Recorded information below:

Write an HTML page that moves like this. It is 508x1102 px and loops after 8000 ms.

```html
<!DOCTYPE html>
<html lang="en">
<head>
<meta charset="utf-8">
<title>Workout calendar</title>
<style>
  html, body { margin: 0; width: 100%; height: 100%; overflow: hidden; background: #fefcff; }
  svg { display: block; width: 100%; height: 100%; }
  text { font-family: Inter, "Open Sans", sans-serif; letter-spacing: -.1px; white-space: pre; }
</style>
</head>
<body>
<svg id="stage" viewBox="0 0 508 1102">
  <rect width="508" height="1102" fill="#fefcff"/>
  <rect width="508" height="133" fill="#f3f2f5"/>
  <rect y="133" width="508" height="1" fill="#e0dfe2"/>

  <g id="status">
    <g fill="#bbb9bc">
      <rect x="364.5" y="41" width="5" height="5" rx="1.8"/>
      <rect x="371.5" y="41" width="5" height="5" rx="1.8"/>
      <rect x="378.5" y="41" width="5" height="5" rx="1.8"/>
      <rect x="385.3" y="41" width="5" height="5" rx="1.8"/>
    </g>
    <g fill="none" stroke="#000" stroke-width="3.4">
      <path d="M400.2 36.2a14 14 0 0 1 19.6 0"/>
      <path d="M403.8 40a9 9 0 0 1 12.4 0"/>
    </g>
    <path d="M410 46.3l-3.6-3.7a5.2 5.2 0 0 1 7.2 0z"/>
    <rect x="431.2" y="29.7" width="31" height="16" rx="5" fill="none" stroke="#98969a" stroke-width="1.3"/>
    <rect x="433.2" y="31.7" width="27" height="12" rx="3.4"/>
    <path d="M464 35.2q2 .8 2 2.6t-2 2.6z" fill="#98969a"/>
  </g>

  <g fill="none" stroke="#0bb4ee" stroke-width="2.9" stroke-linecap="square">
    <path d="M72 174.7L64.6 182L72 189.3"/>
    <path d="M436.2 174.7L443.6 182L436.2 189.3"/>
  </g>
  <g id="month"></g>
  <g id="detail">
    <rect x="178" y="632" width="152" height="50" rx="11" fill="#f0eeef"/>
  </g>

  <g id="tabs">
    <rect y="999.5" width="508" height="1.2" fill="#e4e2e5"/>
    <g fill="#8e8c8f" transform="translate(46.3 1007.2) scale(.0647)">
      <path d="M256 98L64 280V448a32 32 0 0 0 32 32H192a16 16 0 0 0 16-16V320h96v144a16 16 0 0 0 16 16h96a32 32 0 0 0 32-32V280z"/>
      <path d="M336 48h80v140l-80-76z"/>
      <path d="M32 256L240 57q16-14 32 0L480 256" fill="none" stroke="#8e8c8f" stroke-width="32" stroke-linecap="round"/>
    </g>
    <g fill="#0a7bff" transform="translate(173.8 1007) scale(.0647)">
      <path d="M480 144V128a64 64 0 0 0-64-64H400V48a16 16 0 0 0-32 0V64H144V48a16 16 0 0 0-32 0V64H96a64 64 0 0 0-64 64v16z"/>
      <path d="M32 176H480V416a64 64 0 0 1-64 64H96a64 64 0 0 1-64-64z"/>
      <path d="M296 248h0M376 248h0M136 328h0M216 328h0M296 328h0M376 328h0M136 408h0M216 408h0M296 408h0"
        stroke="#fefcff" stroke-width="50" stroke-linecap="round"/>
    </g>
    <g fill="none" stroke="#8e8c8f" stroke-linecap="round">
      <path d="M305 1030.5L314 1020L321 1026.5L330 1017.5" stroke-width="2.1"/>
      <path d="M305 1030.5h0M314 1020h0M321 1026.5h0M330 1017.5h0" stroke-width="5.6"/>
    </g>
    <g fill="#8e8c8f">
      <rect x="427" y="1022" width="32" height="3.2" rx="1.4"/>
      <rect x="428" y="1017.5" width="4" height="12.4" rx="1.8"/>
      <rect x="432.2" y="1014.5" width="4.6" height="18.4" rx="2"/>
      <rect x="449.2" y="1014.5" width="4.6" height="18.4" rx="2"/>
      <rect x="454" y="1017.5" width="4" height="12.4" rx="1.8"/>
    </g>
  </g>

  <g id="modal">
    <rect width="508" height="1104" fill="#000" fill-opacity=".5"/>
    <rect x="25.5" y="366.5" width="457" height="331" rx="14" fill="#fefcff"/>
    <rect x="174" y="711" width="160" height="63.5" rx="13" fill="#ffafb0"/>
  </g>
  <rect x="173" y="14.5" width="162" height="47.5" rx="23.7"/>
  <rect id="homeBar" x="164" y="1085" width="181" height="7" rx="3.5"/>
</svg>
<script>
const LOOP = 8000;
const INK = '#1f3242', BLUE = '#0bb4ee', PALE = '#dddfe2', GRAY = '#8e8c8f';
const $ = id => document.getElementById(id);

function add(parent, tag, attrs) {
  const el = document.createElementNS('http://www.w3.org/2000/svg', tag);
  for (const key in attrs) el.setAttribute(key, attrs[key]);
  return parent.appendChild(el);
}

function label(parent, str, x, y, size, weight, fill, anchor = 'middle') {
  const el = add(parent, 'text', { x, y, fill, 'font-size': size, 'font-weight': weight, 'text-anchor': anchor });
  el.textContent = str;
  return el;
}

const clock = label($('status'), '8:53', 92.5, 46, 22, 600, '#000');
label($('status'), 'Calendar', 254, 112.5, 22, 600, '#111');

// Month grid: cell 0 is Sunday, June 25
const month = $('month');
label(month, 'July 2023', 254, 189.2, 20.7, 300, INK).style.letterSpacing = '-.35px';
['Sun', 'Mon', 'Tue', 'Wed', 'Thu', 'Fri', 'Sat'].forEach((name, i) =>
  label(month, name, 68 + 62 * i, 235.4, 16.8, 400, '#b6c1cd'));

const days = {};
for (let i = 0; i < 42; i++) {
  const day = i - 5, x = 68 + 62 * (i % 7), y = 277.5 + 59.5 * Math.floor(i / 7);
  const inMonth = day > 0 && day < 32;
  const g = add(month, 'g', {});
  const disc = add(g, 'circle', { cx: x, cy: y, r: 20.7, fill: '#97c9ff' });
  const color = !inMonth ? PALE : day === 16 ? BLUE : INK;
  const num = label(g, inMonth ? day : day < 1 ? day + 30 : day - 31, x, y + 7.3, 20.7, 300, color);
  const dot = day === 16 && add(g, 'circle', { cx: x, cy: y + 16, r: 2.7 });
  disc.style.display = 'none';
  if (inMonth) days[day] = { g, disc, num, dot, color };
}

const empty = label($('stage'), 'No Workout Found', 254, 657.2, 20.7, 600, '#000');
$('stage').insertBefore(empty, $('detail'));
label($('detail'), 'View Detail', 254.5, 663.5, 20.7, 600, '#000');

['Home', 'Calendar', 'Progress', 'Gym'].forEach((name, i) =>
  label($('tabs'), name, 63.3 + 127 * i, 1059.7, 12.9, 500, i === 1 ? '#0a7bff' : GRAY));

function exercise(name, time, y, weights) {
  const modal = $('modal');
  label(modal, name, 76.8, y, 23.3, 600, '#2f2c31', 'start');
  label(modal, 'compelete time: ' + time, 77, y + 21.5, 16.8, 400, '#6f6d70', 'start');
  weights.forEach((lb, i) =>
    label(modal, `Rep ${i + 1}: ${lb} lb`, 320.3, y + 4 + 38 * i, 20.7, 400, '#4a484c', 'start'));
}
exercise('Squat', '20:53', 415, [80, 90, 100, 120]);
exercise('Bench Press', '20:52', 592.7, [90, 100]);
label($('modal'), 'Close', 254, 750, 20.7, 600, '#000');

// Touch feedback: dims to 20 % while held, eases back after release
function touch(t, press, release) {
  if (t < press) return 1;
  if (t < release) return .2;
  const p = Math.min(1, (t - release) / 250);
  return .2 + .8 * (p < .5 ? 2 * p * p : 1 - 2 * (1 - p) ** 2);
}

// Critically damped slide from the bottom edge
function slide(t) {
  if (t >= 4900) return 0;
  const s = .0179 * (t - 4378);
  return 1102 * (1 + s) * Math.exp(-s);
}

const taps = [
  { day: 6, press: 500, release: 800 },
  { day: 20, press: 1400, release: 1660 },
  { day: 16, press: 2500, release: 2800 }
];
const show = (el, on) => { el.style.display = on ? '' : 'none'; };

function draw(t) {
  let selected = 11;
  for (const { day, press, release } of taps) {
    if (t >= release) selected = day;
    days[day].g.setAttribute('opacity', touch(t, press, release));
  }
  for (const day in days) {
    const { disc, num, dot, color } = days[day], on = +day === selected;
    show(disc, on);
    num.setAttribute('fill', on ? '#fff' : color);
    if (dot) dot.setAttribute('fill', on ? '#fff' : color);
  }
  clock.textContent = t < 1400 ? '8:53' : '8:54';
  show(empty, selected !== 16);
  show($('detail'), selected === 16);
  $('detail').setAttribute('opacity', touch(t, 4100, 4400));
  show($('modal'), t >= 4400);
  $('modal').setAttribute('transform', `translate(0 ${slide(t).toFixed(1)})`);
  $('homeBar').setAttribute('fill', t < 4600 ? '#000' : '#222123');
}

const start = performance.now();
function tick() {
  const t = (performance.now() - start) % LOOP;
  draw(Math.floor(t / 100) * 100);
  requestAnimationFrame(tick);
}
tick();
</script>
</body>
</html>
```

End of Recorded information.

*Task requirements*: Would you please copy every line in the data that contains the word "return"?

*Response box*:
  return parent.appendChild(el);
  return el;
  if (t < press) return 1;
  if (t < release) return .2;
  return .2 + .8 * (p < .5 ? 2 * p * p : 1 - 2 * (1 - p) ** 2);
  if (t >= 4900) return 0;
  return 1102 * (1 + s) * Math.exp(-s);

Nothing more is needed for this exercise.